    Question: How much thought was put into trying to keep all the artists within roughly the same genre?

    • Thanks Corey! We kept things focused as the album was my songs and a band that I picked to back me up. We then opened the door and invite basically anyone in to help sing, clap, stomp, hand-make each CD, do PR, social media stuff, you name it. We even had someone come in to run a yoga class during the recording to help set a certain mood. Everyone had a hand in it and the final product shows that.

  • Inspirational!

  • AERIA Entertainment

    OK cool, but how are you any closer to deriving a sustainable living from making music?
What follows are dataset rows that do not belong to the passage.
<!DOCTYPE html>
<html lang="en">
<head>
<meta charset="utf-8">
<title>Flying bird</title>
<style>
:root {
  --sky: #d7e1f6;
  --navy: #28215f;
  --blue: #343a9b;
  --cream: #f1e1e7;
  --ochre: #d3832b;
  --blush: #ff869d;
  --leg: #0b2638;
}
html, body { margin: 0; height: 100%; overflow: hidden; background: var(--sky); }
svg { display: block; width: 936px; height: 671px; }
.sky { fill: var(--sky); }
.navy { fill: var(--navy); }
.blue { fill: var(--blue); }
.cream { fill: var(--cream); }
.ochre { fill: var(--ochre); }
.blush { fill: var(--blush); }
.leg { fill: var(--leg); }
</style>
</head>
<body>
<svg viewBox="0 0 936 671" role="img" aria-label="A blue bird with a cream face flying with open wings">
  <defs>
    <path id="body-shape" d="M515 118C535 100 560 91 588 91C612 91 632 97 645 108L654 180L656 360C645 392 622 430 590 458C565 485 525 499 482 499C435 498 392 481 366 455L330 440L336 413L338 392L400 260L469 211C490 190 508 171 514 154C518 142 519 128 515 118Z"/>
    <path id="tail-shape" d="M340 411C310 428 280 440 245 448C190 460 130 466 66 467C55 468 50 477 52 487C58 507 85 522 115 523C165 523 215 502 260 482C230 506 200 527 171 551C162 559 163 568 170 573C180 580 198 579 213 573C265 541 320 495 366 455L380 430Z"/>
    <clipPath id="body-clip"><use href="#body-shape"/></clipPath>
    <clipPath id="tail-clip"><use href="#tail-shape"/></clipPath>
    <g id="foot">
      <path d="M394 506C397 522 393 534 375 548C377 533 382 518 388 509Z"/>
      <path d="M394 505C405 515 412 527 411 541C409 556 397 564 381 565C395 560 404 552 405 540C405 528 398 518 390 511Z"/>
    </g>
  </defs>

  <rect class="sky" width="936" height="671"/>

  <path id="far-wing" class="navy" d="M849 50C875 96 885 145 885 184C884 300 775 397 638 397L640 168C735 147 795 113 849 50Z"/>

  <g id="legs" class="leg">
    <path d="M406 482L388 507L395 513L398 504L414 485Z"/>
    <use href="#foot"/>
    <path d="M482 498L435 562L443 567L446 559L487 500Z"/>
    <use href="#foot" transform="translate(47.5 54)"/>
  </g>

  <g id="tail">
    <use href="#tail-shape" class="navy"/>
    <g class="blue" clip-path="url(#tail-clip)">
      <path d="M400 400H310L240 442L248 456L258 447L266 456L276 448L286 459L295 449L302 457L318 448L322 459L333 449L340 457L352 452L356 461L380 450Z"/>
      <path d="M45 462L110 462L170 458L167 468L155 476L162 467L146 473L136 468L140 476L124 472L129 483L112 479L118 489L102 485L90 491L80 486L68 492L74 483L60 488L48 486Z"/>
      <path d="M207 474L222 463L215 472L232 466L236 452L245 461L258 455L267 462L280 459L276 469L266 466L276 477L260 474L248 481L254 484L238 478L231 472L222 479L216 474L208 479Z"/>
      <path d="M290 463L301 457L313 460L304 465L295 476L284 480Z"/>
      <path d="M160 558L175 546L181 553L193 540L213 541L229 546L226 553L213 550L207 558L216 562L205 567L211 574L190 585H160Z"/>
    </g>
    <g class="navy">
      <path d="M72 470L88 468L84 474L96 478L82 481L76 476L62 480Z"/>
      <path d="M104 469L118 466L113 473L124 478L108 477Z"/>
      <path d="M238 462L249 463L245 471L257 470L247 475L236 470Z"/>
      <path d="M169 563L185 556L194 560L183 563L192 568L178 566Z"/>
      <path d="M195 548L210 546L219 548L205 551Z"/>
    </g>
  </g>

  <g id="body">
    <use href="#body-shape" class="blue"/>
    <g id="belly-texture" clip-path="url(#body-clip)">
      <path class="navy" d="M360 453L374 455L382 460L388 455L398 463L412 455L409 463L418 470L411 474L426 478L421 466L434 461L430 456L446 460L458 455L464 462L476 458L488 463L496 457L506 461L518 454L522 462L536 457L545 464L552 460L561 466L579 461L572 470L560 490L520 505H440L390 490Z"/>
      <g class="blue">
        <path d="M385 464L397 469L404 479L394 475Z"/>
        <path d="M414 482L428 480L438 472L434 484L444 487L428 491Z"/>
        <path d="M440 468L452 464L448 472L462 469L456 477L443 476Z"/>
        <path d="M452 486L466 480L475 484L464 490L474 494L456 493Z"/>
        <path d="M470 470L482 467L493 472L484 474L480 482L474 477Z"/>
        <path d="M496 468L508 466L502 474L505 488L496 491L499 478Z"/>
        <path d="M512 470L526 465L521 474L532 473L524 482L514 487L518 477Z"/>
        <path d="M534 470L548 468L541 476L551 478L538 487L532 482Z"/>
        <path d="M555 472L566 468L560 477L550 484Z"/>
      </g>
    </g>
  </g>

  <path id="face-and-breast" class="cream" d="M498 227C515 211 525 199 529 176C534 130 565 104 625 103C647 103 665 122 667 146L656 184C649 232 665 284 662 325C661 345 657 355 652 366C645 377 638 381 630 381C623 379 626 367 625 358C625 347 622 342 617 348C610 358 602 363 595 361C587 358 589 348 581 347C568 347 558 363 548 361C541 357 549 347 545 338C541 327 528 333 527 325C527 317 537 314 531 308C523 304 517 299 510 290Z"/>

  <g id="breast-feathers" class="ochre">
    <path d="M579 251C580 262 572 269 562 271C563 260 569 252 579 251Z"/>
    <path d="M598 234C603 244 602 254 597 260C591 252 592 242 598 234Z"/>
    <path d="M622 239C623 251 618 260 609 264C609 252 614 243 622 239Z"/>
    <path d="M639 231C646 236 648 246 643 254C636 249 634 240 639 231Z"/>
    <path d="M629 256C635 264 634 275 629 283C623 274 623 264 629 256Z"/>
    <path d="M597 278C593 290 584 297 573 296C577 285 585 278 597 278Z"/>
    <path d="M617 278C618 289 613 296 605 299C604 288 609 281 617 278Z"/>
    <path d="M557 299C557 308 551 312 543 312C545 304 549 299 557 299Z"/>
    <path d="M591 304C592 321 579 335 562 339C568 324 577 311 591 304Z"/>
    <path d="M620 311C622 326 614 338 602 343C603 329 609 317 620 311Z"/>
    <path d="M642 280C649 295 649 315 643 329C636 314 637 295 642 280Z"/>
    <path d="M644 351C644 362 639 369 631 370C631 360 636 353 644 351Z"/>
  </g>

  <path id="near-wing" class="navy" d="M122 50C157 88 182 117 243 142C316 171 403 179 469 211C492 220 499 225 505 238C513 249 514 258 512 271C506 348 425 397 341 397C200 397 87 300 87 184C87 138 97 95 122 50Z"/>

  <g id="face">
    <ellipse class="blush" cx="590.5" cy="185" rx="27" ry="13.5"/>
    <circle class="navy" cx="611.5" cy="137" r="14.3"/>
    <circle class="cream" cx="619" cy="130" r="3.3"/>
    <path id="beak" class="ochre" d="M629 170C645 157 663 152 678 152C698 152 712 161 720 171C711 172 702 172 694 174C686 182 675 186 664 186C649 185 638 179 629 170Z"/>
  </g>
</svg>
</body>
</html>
    • Very good question. For a number of us, the biggest hurdle we face is all the costs that go into recording and releasing our own music. Most people I know take an average 7-12 months to do an album, go into big debt and then spend the following year trying to dig themselves out of debt and make a little bit of something at the end. Then, two years later, they do it all over again. For this project, by removing money from it, ie costs, we have an album going from start to release in only one week, with no debt and all the initial buzz and excitement that comes with that creative experience of making a record. With a clean slate, we can now make decisions about monetizing things based on what we want to do instead of what we have to do to get out of debt. We make a profit from the first €. You are right, it is not making a living yet, but it is a huge leap forward for many of us who have stayed in continual overall debt with music over the years.

  • Sunrise Review

    It’s always struck me as a grand irony that “DIY” in mainstream United Statesian culture recalls the (now thoroughly de-bunked) myth of Self-Determination, which has stayed alive for almost 150 years because it’s useful to the 1% – workers raised on a steady diet of such myths are unlikely to organize.

    When it comes down to it, everything comes back to building community, and almost every success story has a strong aspect community support, help from friends & family, etc.

    Working in a band these days, “DIT” makes a lot of sense to me. We’d never be anywhere without help from fans, and (this might surprise you,) advice from other Musicians’ union members and officers. (Portland’s lucky to have a pretty hip local)

    I’ve been working for years to make the music profession more sustainable through the Fair Trade Music Campaign – http://fairtrademusicafm.org . We now have chapters in LA, Seattle, New Orleans, Rochester, and growing every day. (in Portland – http://fairtrademusicpdx.org )

    “We were DIT before DIY was even cool. Sha.” (throws scarf over shoulder)
    Jake Pegg, basses, tubas, brazilian drums… coordinator, FTM-PDX